    BBC Have Your Say …”The scenario unfolding in the Ivory Coast is not new to Africa.In fact it is the order of the day since the new imposed wind of change blew lightly through the continent in the early 1990s.We have witnessed ‘stolent victory’ in the Cameroons where even the American embassy had the ‘true’ results yet was not willing to support the opposition candidate’s victory.We are witnesses to Moshhood Abiola being the man ‘widely believed’ to have won elections in Nigeria yet no one was ready to stand behind him.A few years ago Kibaki shamelessly had himself sworn in the most dramatic of swearing ins just to place himself in a better negotiating position.The result is what we all know today.The cases abound throughout the continent and yet we talk of Gbagbo as though it was a one off case.The interest of western countries and not the lives of poor African women and children is more important.That is why the likes of Paul Biya,Sani Abacha(may his soul rot in hell),Mwai Kibaki and Laurent Gbagbo will continue to reign with impunity.Do I blame Gbagbo for his actions?No!Do I hate what he is doing?Of course yes.And the solution can only come if the west abandones its hypocritical imperialistic relationship with Africa and move towards meaningful change and democracy in Africa.I know it sounds stupid to think that western countries will support an end to conflicts in Africa beacuse this will mean rising unemployment in their countries due to fall in demand for weapons and personnel in various fields in relation to conflict resolution.But would it not also be beneficial to the west if there was sustainable peace in Africa and they invested in a safe environment.The time for the UN and western democracies to come up with a white paper on elections in Africa and elsewhere is now.Unless the rules are set and imposed like IMF SAP prgrammes,lessons will never be learned even in the case of Laurent Gbagbo at hand.”
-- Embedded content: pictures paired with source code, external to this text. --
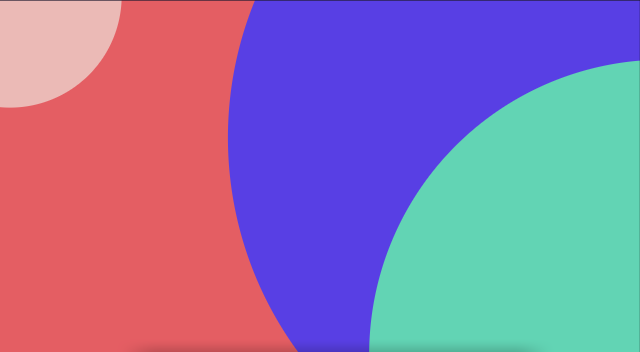
This background is drawn by a Shadertoy shader. Its source:

```glsl
// Flat poster of three large overlapping discs on a coral ground.
// Each disc is a signed distance with a one-pixel soft edge; a faint
// shadow rises from the lower border and a hairline frames top and right.

float discMask(vec2 p, vec2 center, float radius, float pixel) {
    return clamp(0.5 - (length(p - center) - radius) / pixel, 0.0, 1.0);
}

// Share of a pixel covered by a thin line lying against a border.
float hairline(float gap, float pixel) {
    return clamp((0.0013 - gap) / pixel + 0.5, 0.0, 1.0);
}

void mainImage(out vec4 fragColor, in vec2 fragCoord) {
    // Canvas width is 1; height is fixed to keep the layout in place.
    vec2 size = vec2(1.0, 0.5495);
    vec2 p = fragCoord / iResolution.xy * size;
    float pixel = 1.0 / iResolution.x;

    vec3 coral = vec3(0.896, 0.367, 0.388);
    vec3 blush = vec3(0.922, 0.729, 0.714);
    vec3 indigo = vec3(0.347, 0.247, 0.894);
    vec3 mint = vec3(0.384, 0.831, 0.706);

    // Discs, from back to front
    vec3 color = coral;
    color = mix(color, blush, discMask(p, vec2(0.0156, 0.556), 0.1745, pixel));
    color = mix(color, indigo, discMask(p, vec2(0.9212, 0.3346), 0.5651, pixel));
    color = mix(color, mint, discMask(p, vec2(1.0371, -0.0039), 0.4603, pixel));

    // Soft shadow along the lower border
    float span = smoothstep(0.18, 0.25, p.x) * (1.0 - smoothstep(0.80, 0.87, p.x));
    float fade = 1.0 - smoothstep(-0.008, 0.022, p.y);
    color *= 1.0 - 0.19 * span * fade;

    // Dark hairlines at the top and right borders
    vec2 gap = size - p;
    color = mix(color, vec3(0.12, 0.10, 0.18), 0.75 * hairline(gap.y, pixel));
    color *= 1.0 - 0.35 * hairline(gap.x + 0.0006, pixel);

    fragColor = vec4(color, 1.0);
}
```
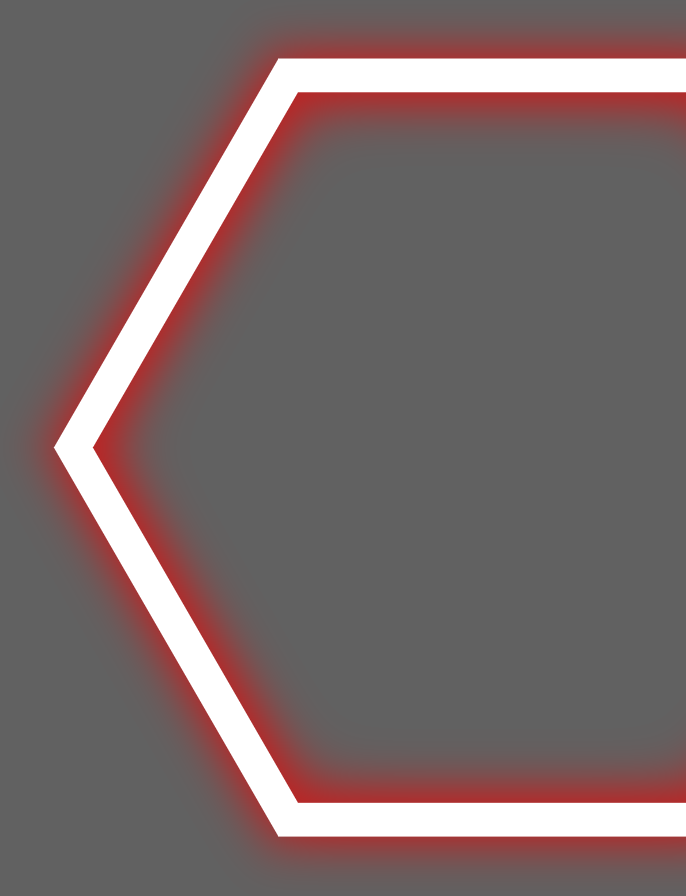
Give the GLSL for this background, as a WebGL 2 fragment shader.

```glsl
#version 300 es
precision highp float;
// A white hexagonal frame with a soft red glow on flat grey, cropped at right.
// The outline is a crisp band of a hexagon distance; the glow is a Gaussian
// of a smoothed hexagon distance, so that it bends softly at the corners.

uniform vec2 u_resolution;
out vec4 fragColor;

// Lengths are in units of the canvas height.
const vec2  CENTER        = vec2(0.5615, 0.5005);
const float OUTER_APOTHEM = 0.4342;
const float INNER_APOTHEM = 0.3965;
const float GLOW_APOTHEM  = 0.4115;  // slightly inside the middle of the band
const float GLOW_WIDTH    = 0.0436;
const float GLOW_STRENGTH = 0.80;
const float CORNER_SOFT   = 0.017;   // rounding of the glow at the corners

const vec3 BACKGROUND = vec3(0.38);
const vec3 GLOW_COLOR = vec3(0.80, 0.10, 0.10);
const vec3 LINE_COLOR = vec3(1.0);

// Distances along the three side normals, folded by symmetry.
vec3 sideDistances(vec2 p) {
    const vec2 SLANT = vec2(0.8660254, 0.5);
    return abs(vec3(p.y, dot(p, SLANT), dot(p, vec2(SLANT.x, -SLANT.y))));
}

float sharpMax(vec3 v) {
    return max(v.x, max(v.y, v.z));
}

float softMax(vec3 v, float k) {
    float m = sharpMax(v);
    return m + k * log(dot(exp((v - m) / k), vec3(1.0)));
}

void main() {
    vec2 p = gl_FragCoord.xy / u_resolution.y - CENTER;
    float pixel = 1.0 / u_resolution.y;
    vec3 sides = sideDistances(p);

    // Soft red halo on both sides of the frame
    float offset = (softMax(sides, CORNER_SOFT) - GLOW_APOTHEM) / GLOW_WIDTH;
    float glow = GLOW_STRENGTH * exp(-offset * offset);
    vec3 color = mix(BACKGROUND, GLOW_COLOR, glow);

    // Crisp white frame, antialiased over one pixel
    float radius = sharpMax(sides);
    float edge = max(radius - OUTER_APOTHEM, INNER_APOTHEM - radius);
    float line = clamp(0.5 - edge / pixel, 0.0, 1.0);
    color = mix(color, LINE_COLOR, line);

    fragColor = vec4(color, 1.0);
}
```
Leave a Reply

Fill in your details below or click an icon to log in:

WordPress.com Logo

You are commenting using your WordPress.com account. Log Out / Change )

Twitter picture

You are commenting using your Twitter account. Log Out / Change )

Facebook photo

You are commenting using your Facebook account. Log Out / Change )

Google+ photo

You are commenting using your Google+ account. Log Out / Change )

Connecting to %s